Field Demonstrations and Research

As an agricultural training centre, research and field demonstrations are inevitable activities of the AKTC project. This is because new and advanced knowledge is developed every day and before such knowledge is disseminated to the farmers, research and demonstrations have to be conducted in order to give evidence-based data to the farmers.

AKTC conducts field demonstrations and research on 10, 27 and 62 hectares of land at the Golden Valley Agricultural Research Trust’s (GART) Chaloshi farm. Field trials and field demonstrations on the 10-ha field are run by a photovoltaic driven pivot whereas the 62ha pivot operates under the main grid electricity supply. On the other hand, research done on the 27 ha are purely rain fed.
Over the past 6 years, our farm trials and field demonstrations have been so much concentrated on developing new farming practices in soya beans, wheat and potato production. These trials have been done with the aim of achieving better crop yields under pivot irrigation. However, in order to react to the current climate change crisis, AKTC has incorporated an aspect of mechanised conservation agriculture as part of its research focus done on dry land.

The project is currently conducting two ongoing trials on the 10 and 62 centre pivots and one research activity on the 27ha dry land. Trials on the 10ha pivot (Variable rain) seeks to develop an irrigation-based programme that could be used to determine how much water is needed in different parts of the field, based soil water holding capacity and moisture content. The main objective of this trial is to conserve water while irrigating the field at optimal capacity. The variable rain demonstration is being done in cooperation with BayWa one of AKTC’s private sector partners. Under the 62ha pivot, the trials aim at reinforcing existing scientific data on good agronomic practices e.g comparing effectiveness of no-till under mulch against conventional tillage.

Field and Youth Day events

In order to introduce the practical use of new agricultural technologies and techniques to the Zambian farming community, AKTC conducts special events such as field and youth day events once every year. Our field days mainly target the overall farming community around Zambia whereas the youth day events target the young emerging farmers who come together to share related knowledge.

On the other hand, the mechanised conservation agriculture, also known as the Climate Adapted Farming Methods (CAFM) research seeks to develop efficient and climate smart farming methods that could help farmers to withstand the adverse effects of climate change.
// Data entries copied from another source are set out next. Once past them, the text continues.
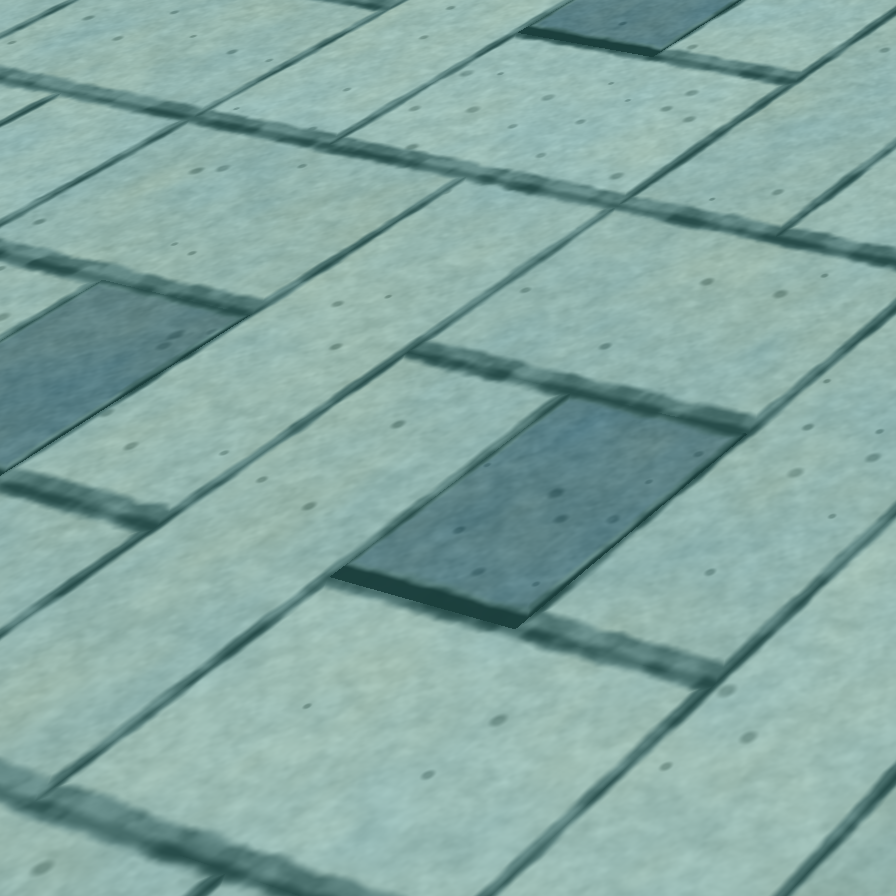
This texture is drawn by a WebGL 2 fragment shader. Its source:

```glsl
#version 300 es
precision highp float;
// Weathered teal paving in a windmill bond, seen in perspective.
uniform vec2 u_resolution;
out vec4 fragColor;

float hash(vec2 p) {
  return fract(sin(dot(p, vec2(127.1, 311.7))) * 43758.5453);
}

float noise(vec2 p) {
  vec2 i = floor(p), f = fract(p);
  f = f * f * (3.0 - 2.0 * f);
  return mix(mix(hash(i), hash(i + vec2(1, 0)), f.x),
             mix(hash(i + vec2(0, 1)), hash(i + vec2(1, 1)), f.x), f.y);
}

float fbm(vec2 p) {
  float sum = 0.0, gain = 0.5;
  for (int i = 0; i < 3; i++) {
    sum += gain * noise(p);
    p = p * 2.1 + 17.3;
    gain *= 0.5;
  }
  return sum / 0.875;
}

// Low and high corner of the stone holding c: four slabs around a small one, per 3 x 3 cell.
vec4 stoneRect(vec2 c) {
  if (c.y < 1.0 && c.x < 2.0) return vec4(0, 0, 2, 1);
  if (c.x >= 2.0 && c.y < 2.0) return vec4(2, 0, 3, 2);
  if (c.x < 1.0) return vec4(0, 1, 1, 3);
  if (c.y < 2.0) return vec4(1, 1, 2, 2);
  return vec4(1, 2, 3, 3);
}

// Sparse round pits, one possible per grid cell.
float pits(vec2 p) {
  float pit = 0.0;
  for (int k = 0; k < 9; k++) {
    vec2 id = floor(p) + vec2(k % 3 - 1, k / 3 - 1);
    vec2 centre = id + vec2(hash(id), hash(id + 5.7));
    float radius = 0.1 + 0.16 * hash(id + 9.1);
    float present = step(0.86, hash(id + 3.3));
    pit = max(pit, present * (1.0 - smoothstep(0.3 * radius, radius, length(p - centre))));
  }
  return pit;
}

void main() {
  vec2 p = gl_FragCoord.xy / u_resolution;

  // Project the canvas onto the ground, in stone widths
  float depth = 2.414 + 0.0466 * p.x - p.y;
  vec2 ground = vec2(13.9 * (0.7487 + 0.556 * p.x - p.y),
                     8.65 * (0.9115 - 0.206 * p.x - p.y)) / depth;
  vec2 soft = max(fwidth(ground), vec2(0.018));

  // Find the stone and the distances to its edges
  vec2 cell = mod(ground, 3.0);
  vec4 rect = stoneRect(cell);
  vec2 stoneId = floor(ground - cell + rect.xy + 0.5);
  float isDark = float(rect == vec4(1, 1, 2, 2));
  float wobble = 0.035 * (fbm(ground * 9.0) - 0.5);
  vec2 toNear = rect.zw - cell;
  vec2 toFar = cell - rect.xy;

  // Stone face: tint per stone, cloudy stains, grain and pits
  float stain = fbm(ground * 2.6 + 4.0) - 0.5;
  float grain = fbm(ground * vec2(13, 18)) - 0.5;
  float fleck = noise(ground * vec2(34, 44)) - 0.5;
  vec3 face = mix(vec3(0.585, 0.717, 0.69), vec3(0.355, 0.50, 0.515), isDark);
  face += 0.035 * (hash(stoneId) - 0.5);
  face += vec3(0.07, 0.03, -0.02) * stain;
  face += 0.10 * grain + 0.035 * fleck;
  face -= 0.15 * pits(ground * vec2(5, 6.5)) * (1.0 - 0.4 * isDark);

  // Worn bevel, wider on the sides turned to the viewer
  vec2 nearBevel = 1.0 - smoothstep(vec2(0.05, 0.085) - soft, vec2(0.05, 0.085) + soft, toNear + wobble);
  vec2 farBevel = 1.0 - smoothstep(vec2(0.026, 0.034) - soft, vec2(0.026, 0.034) + soft, toFar + wobble);
  float bevel = max(max(nearBevel.x, nearBevel.y), max(farBevel.x, farBevel.y));
  float patches = smoothstep(0.3, 0.7, fbm(ground * 7.0 + 31.0));
  vec3 bevelColor = mix(vec3(0.40, 0.55, 0.54), vec3(0.27, 0.42, 0.41), patches);
  bevelColor += 0.09 * grain;
  vec3 color = mix(face, bevelColor, 0.95 * bevel);

  // Shaded gap, deepest beside the small dark stones
  vec2 gapWidth = vec2(0.012, 0.022) + isDark * vec2(0.01, 0.045);
  vec2 nearGap = 1.0 - smoothstep(gapWidth - soft, gapWidth + soft, toNear + 0.6 * wobble);
  vec2 farGap = 1.0 - smoothstep(vec2(0.012, 0.018) - soft, vec2(0.012, 0.018) + soft, toFar + 0.6 * wobble);
  float nearShade = max(nearGap.x, nearGap.y);
  float shade = max(nearShade, max(farGap.x, farGap.y));
  vec3 gapColor = mix(vec3(0.20, 0.35, 0.34), vec3(0.10, 0.24, 0.23),
                      max(isDark * nearShade, 0.5 * patches));
  color = mix(color, gapColor, shade * mix(0.6 + 0.35 * patches, 0.95, isDark));

  fragColor = vec4(clamp(color, 0.0, 1.0), 1.0);
}
```
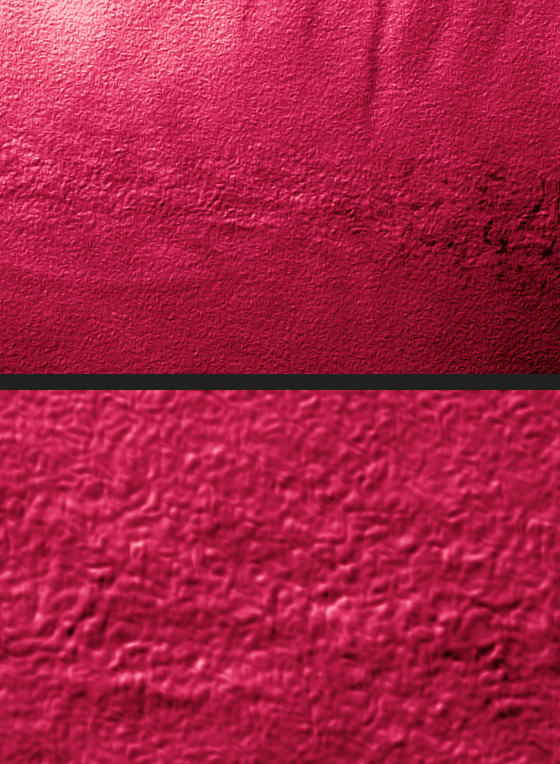
Top, the full canvas; bottom, a detail of the centre.
A WebGL 2 fragment shader for this texture:

```glsl
#version 300 es
precision highp float;

#define FINE_SCALE 82.0
#define COARSE_SCALE 50.0
#define GRAIN_GAIN 5.2
#define LIGHT_STEP vec2(-0.0024, 0.0040)
#define BAND_WIDTH 0.165
#define FOLD_SPACING 0.17
#define FOLD_DEPTH 0.75
#define CREASE_DEPTH 1.2
#define PIT_DEPTH 2.0

uniform vec2 u_resolution;
out vec4 fragColor;

vec2 hash2(vec2 cell) {
    vec3 h = fract(cell.xyx * vec3(0.1031, 0.1030, 0.0973));
    h += dot(h, h.yzx + 33.33);
    return fract((h.xx + h.yz) * h.zy) * 2.0 - 1.0;
}

// Gradient noise, roughly -0.7 to 0.7
float noise(vec2 p) {
    vec2 i = floor(p), f = fract(p);
    vec2 u = f * f * f * (f * (f * 6.0 - 15.0) + 10.0);
    vec2 o = vec2(0.0, 1.0);
    float low = mix(dot(hash2(i), f), dot(hash2(i + o.yx), f - o.yx), u.x);
    float high = mix(dot(hash2(i + o), f - o), dot(hash2(i + 1.0), f - 1.0), u.x);
    return mix(low, high, u.y);
}

// Rounded pebbles with sharp valleys, octaves turned to hide the lattice
float pebbles(vec2 p, float scale) {
    const mat2 turn = mat2(0.8, 0.6, -0.6, 0.8);
    vec2 q = turn * p * scale;
    q += 0.5 * vec2(noise(q * 0.5), noise(q * 0.5 + 17.3));
    vec2 r = turn * q;
    return 0.8 * abs(noise(q)) + 0.55 * noise(r * 0.9 + 9.1) + 0.3 * noise(turn * r * 1.8 + 5.7);
}

float relief(vec2 p, float rough) {
    float fine = pebbles(p, FINE_SCALE);
    float coarse = pebbles(p + 3.1, COARSE_SCALE);
    return mix(0.7 * fine, 1.1 * coarse + 0.5 * fine, rough);
}

// Lit lip above the line, shadow below it
float crease(float offset, float width) {
    float s = offset / width;
    return 2.0 * s * exp(-s * s);
}

vec3 ramp(float tone) {
    vec3 stops[8] = vec3[8](
        vec3(0.10, 0.00, 0.01), vec3(0.29, 0.02, 0.05),
        vec3(0.46, 0.04, 0.13), vec3(0.59, 0.07, 0.19),
        vec3(0.73, 0.11, 0.27), vec3(0.88, 0.22, 0.40),
        vec3(0.96, 0.45, 0.56), vec3(1.00, 0.74, 0.77));
    float t = clamp(tone + 1.0, 0.0, 6.999);
    int i = int(t);
    return mix(stops[i], stops[i + 1], fract(t));
}

// Light falling from the upper left corner
float lighting(vec2 uv) {
    float tone = 2.66 + 1.9 * (uv.y - 0.5) - 1.2 * (uv.x - 0.5);
    vec2 glow = (uv - vec2(0.08, 1.0)) / vec2(0.34, 0.27);
    tone += 1.4 * exp(-dot(glow, glow));
    tone -= 1.0 * smoothstep(0.65, 1.0, uv.x) * smoothstep(0.7, 0.3, uv.y);
    return tone - 0.7 * smoothstep(0.25, 0.0, uv.x) * smoothstep(0.3, 0.0, uv.y);
}

// Hanging folds that fade downward from the top edge
float folds(vec2 p) {
    float drop = 1.0 - p.y, tone = 0.0;
    float sway = 0.025 * noise(p * vec2(2.0, 6.0)) + 0.012 * noise(p * 17.0);
    for (int i = 0; i < 5; i++) {
        float k = float(i);
        float main = exp(-3.0 * (k - 2.0) * (k - 2.0));
        float len = 0.14 + 0.03 * k + 0.25 * main;
        float d = p.x - 0.68 - FOLD_SPACING * k + mix(0.3, 0.13, main) * drop + sway;
        float fade = smoothstep(len, len * 0.3, drop);
        float shade = exp(-pow(d / 0.015, 2.0)) - 0.5 * exp(-pow((d - 0.045) / 0.03, 2.0));
        tone -= FOLD_DEPTH * (0.8 + 1.1 * main) * fade * shade;
    }
    float soft = noise(vec2(p.x + 0.25 * drop, p.y * 0.35) * 8.0);
    return tone + 1.2 * soft * smoothstep(0.5, 0.9, p.y);
}

// Long wandering creases in the rough band and one arc beneath it
float creases(vec2 p, float bandOffset, float rough) {
    float wobble = 0.035 * noise(p * 6.0) + 0.014 * noise(p * 24.0);
    float tone = 0.0;
    for (int i = 0; i < 3; i++) {
        float k = float(i);
        float presence = smoothstep(-0.1, 0.35, noise(vec2(p.x * 2.5, k * 7.3)));
        float d = bandOffset - 0.065 * (k - 1.0) + wobble * (1.0 + 0.4 * k);
        tone += presence * crease(d, 0.009);
    }
    float arc = p.y - 0.24 - 0.45 * (p.x - 0.35) * (p.x - 0.35) + 0.3 * wobble;
    tone += 0.35 * crease(arc, 0.025) * smoothstep(0.75, 0.5, p.x);
    float wrinkles = noise(vec2(p.x * 8.0, (p.y + 0.1 * p.x) * 26.0) + 3.0 * wobble);
    float clumps = noise(p * 19.0 + 4.0) + noise(p * 8.0 + 2.0);
    return CREASE_DEPTH * tone + wrinkles * (0.35 + rough) + clumps * (0.3 + 0.35 * rough);
}

void main() {
    vec2 uv = gl_FragCoord.xy / u_resolution;
    vec2 p = gl_FragCoord.xy / u_resolution.y;

    float bandOffset = uv.y - 0.55 + 0.17 * uv.x + 0.06 * noise(p * 3.0);
    float rough = exp(-pow(bandOffset / BAND_WIDTH, 2.0));

    float tone = lighting(uv) + folds(p) + creases(p, bandOffset, rough);
    tone += GRAIN_GAIN * (relief(p, rough) - relief(p + LIGHT_STEP, rough));

    // Small shadowed pits toward the right of the band
    float pits = smoothstep(0.08, 0.4, noise(p * vec2(40.0, 31.0) + 6.0 * noise(p * 5.0)));
    tone -= PIT_DEPTH * pits * rough * smoothstep(0.45, 0.9, uv.x);

    fragColor = vec4(ramp(tone), 1.0);
}
```
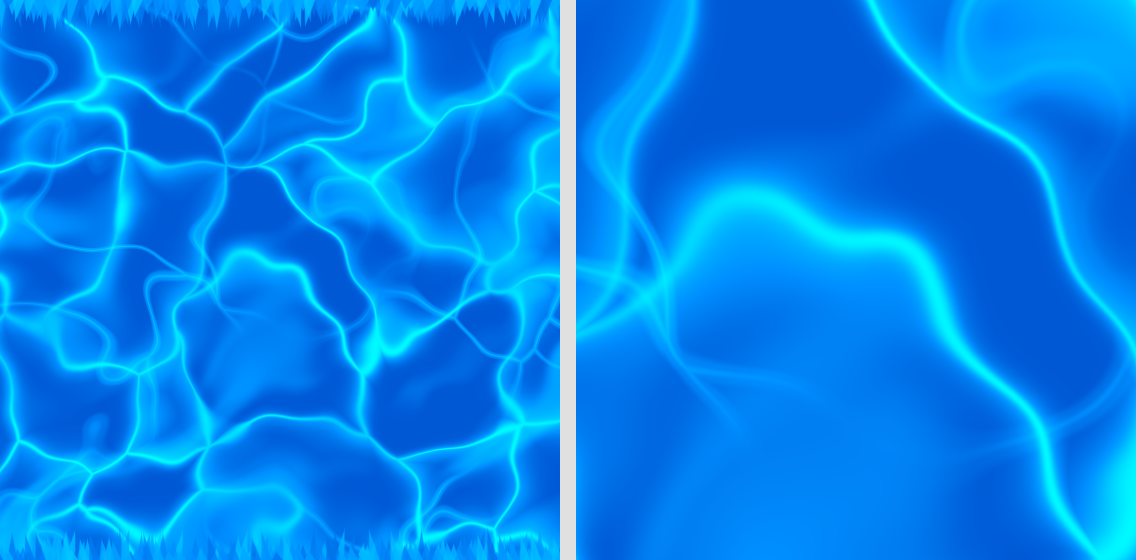
Left, the full canvas; right, a detail of the centre.
Give the GLSL for this texture, as a Shadertoy shader.

```glsl
// Sunlit pool water: bright caustic lines, soft veils of light and a ragged rim.
#define CELLS 4.6          // caustic cells across the canvas
#define WARP 0.85          // bending of the caustic lines
#define LINE_WIDTH 0.022   // half width of a line, in cells
#define FLARE_WIDTH 0.10   // extra width where light pools
#define GLOW_MIN 0.04      // narrowest glow beside a line
#define GLOW_MAX 0.24      // widest glow beside a line
#define GLOW 0.52          // strength of the glow
#define VEIL 0.42          // strength of the diagonal veils
#define RIBBON 0.26        // strength of the pale ribbons
#define RIM_HEIGHT 0.055   // tallest spike at the rim
#define RIM_SPIKES 52.0    // spikes along the rim

vec2 hash2(vec2 p) {
    vec3 q = fract(p.xyx * vec3(0.1031, 0.1030, 0.0973));
    q += dot(q, q.yzx + 33.33);
    return fract((q.xx + q.yz) * q.zy);
}

float cornerSlope(vec2 cell, vec2 corner, vec2 f) {
    float angle = 6.2832 * hash2(cell + corner + 57.0).x;
    return dot(vec2(cos(angle), sin(angle)), f - corner);
}

// Gradient noise, about -0.7 to 0.7
float noise(vec2 p) {
    vec2 i = floor(p), f = p - i;
    vec2 u = f * f * f * (f * (f * 6.0 - 15.0) + 10.0);
    vec2 e = vec2(1.0, 0.0);
    return mix(mix(cornerSlope(i, e.yy, f), cornerSlope(i, e.xy, f), u.x),
               mix(cornerSlope(i, e.yx, f), cornerSlope(i, e.xx, f), u.x), u.y);
}

vec2 noise2(vec2 p) {
    return vec2(noise(p), noise(p + vec2(31.7, 12.3)));
}

// Voronoi: x = distance to the nearest cell edge, y = random value of the cell
vec2 cellEdge(vec2 p) {
    vec2 home = floor(p), f = p - home, nearCell = vec2(0.0), nearest = vec2(8.0);
    for (int k = 0; k < 9; k++) {
        vec2 g = vec2(k % 3 - 1, k / 3 - 1);
        vec2 r = g + 0.1 + 0.8 * hash2(home + g) - f;
        if (dot(r, r) < dot(nearest, nearest)) { nearest = r; nearCell = g; }
    }
    float edge = 8.0;
    for (int k = 0; k < 25; k++) {
        vec2 g = nearCell + vec2(k % 5 - 2, k / 5 - 2);
        vec2 r = g + 0.1 + 0.8 * hash2(home + g) - f;
        vec2 gap = r - nearest;
        if (dot(gap, gap) > 0.0001)
            edge = min(edge, dot(0.5 * (nearest + r), normalize(gap)));
    }
    return vec2(edge, hash2(home + nearCell + 19.0).x);
}

// Brightness of the water, 0 to 1
float caustics(vec2 uv) {
    vec2 p = uv * CELLS + 20.0;
    vec2 bend = noise2(p * 0.8) + 0.3 * noise2(p * 2.1 + 7.0);
    vec2 q = p + WARP * bend;

    // Sharp lines that swell into flares, with a different glow in each cell
    vec2 cell = cellEdge(q);
    float flare = smoothstep(0.28, 0.55, noise(p * 1.25 + 40.0));
    float width = LINE_WIDTH * (1.0 + 0.8 * noise(p * 1.7)) + FLARE_WIDTH * flare;
    float power = mix(0.3, 0.9, smoothstep(-0.35, 0.2, noise(p * 0.9 + 80.0)));
    float line = max(power, flare) * exp(-pow(cell.x / width, 2.0));
    float reach = mix(GLOW_MIN, GLOW_MAX, cell.y);
    float glow = GLOW * (1.0 + 0.7 * noise(p * 1.1 + 60.0)) * exp(-pow(cell.x / reach, 1.4));

    // Diagonal veils
    vec2 along = mat2(0.84, -0.54, 0.54, 0.84) * (p + 0.7 * bend);
    float streaks = noise(along * vec2(0.6, 1.4)) + 0.25 * noise(along * vec2(1.5, 4.0) + 9.0);
    float veil = VEIL * smoothstep(0.0, 0.5, streaks);

    // Pale overlapping ribbons
    float fold = cellEdge(p * 0.72 - 1.1 * bend.yx + 90.0).x;
    float fade = smoothstep(-0.3, 0.3, noise(p * 0.7 + 15.0));
    float ribbon = RIBBON * fade * (smoothstep(0.06, 0.025, fold) + exp(-fold * fold * 6000.0));

    return 1.0 - (1.0 - line) * (1.0 - glow) * (1.0 - veil) * (1.0 - ribbon);
}

// Ragged triangular spikes growing inward from the top and bottom
float addRim(float light, vec2 uv) {
    float side = step(0.5, uv.y);
    float depth = mix(uv.y, 1.0 - uv.y, side);
    for (int k = 0; k < 3; k++) {
        float layer = float(k);
        float x = uv.x * RIM_SPIKES + layer * 0.37 + depth * 9.0 * (layer - 1.0);
        vec2 rnd = hash2(vec2(floor(x), layer * 7.0 + side * 31.0));
        float height = RIM_HEIGHT * mix(0.25, 1.0, rnd.x);
        float inside = 0.5 * (1.0 - depth / height) - abs(fract(x) - 0.5);
        float soft = RIM_SPIKES / iResolution.y;
        float tone = mix(0.12, 0.68, rnd.y);
        light = mix(light, tone, 0.75 * smoothstep(-soft, soft, inside));
    }
    return light;
}

// Deep blue through azure to cyan
vec3 waterColor(float light) {
    float green = mix(0.345, 1.0, light);
    return vec3(0.0, green, min(1.0, 0.835 + 0.75 * (green - 0.345)));
}

void mainImage(out vec4 fragColor, in vec2 fragCoord) {
    vec2 uv = fragCoord / iResolution.y;
    float light = addRim(caustics(uv), uv);
    fragColor = vec4(waterColor(clamp(light, 0.0, 1.0)), 1.0);
}
```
This research is being conducted by a Ph.D. Candidate from the University of Hohenheim (Germany) in collaboration with the University of Zambia (UNZA).

In order to find out which land preparation method is economically viable as well as resilient to climate change, three (3) different land preparation methods are compared. These included discing, ripping and direct seeding on repetitive plots of the 27ha dry land. The focus crops of the research planted under these tillage methods are maize, soya beans and some cover crops (pigeon millet, sun hemp and sunflower). This research is ongoing and will be reconducted for 2-3 farming seasons, in order to come up with tangible results that will help in addressing effects of climate change in the Zambian context.

To publicise results of our research findings, field days and demonstrations are hosted at certain stages of the research activity. Farmers, field extension officers and agricultural learning institutions are invited to witness the findings. The first findings of the CAFM research have so far been published to the farming community around. With such activities, farmers are able to compare ongoing research trials versus farmers’ practices.
Farmers interested in the findings of our ongoing research activities can visit our website on to obtain conclusive results.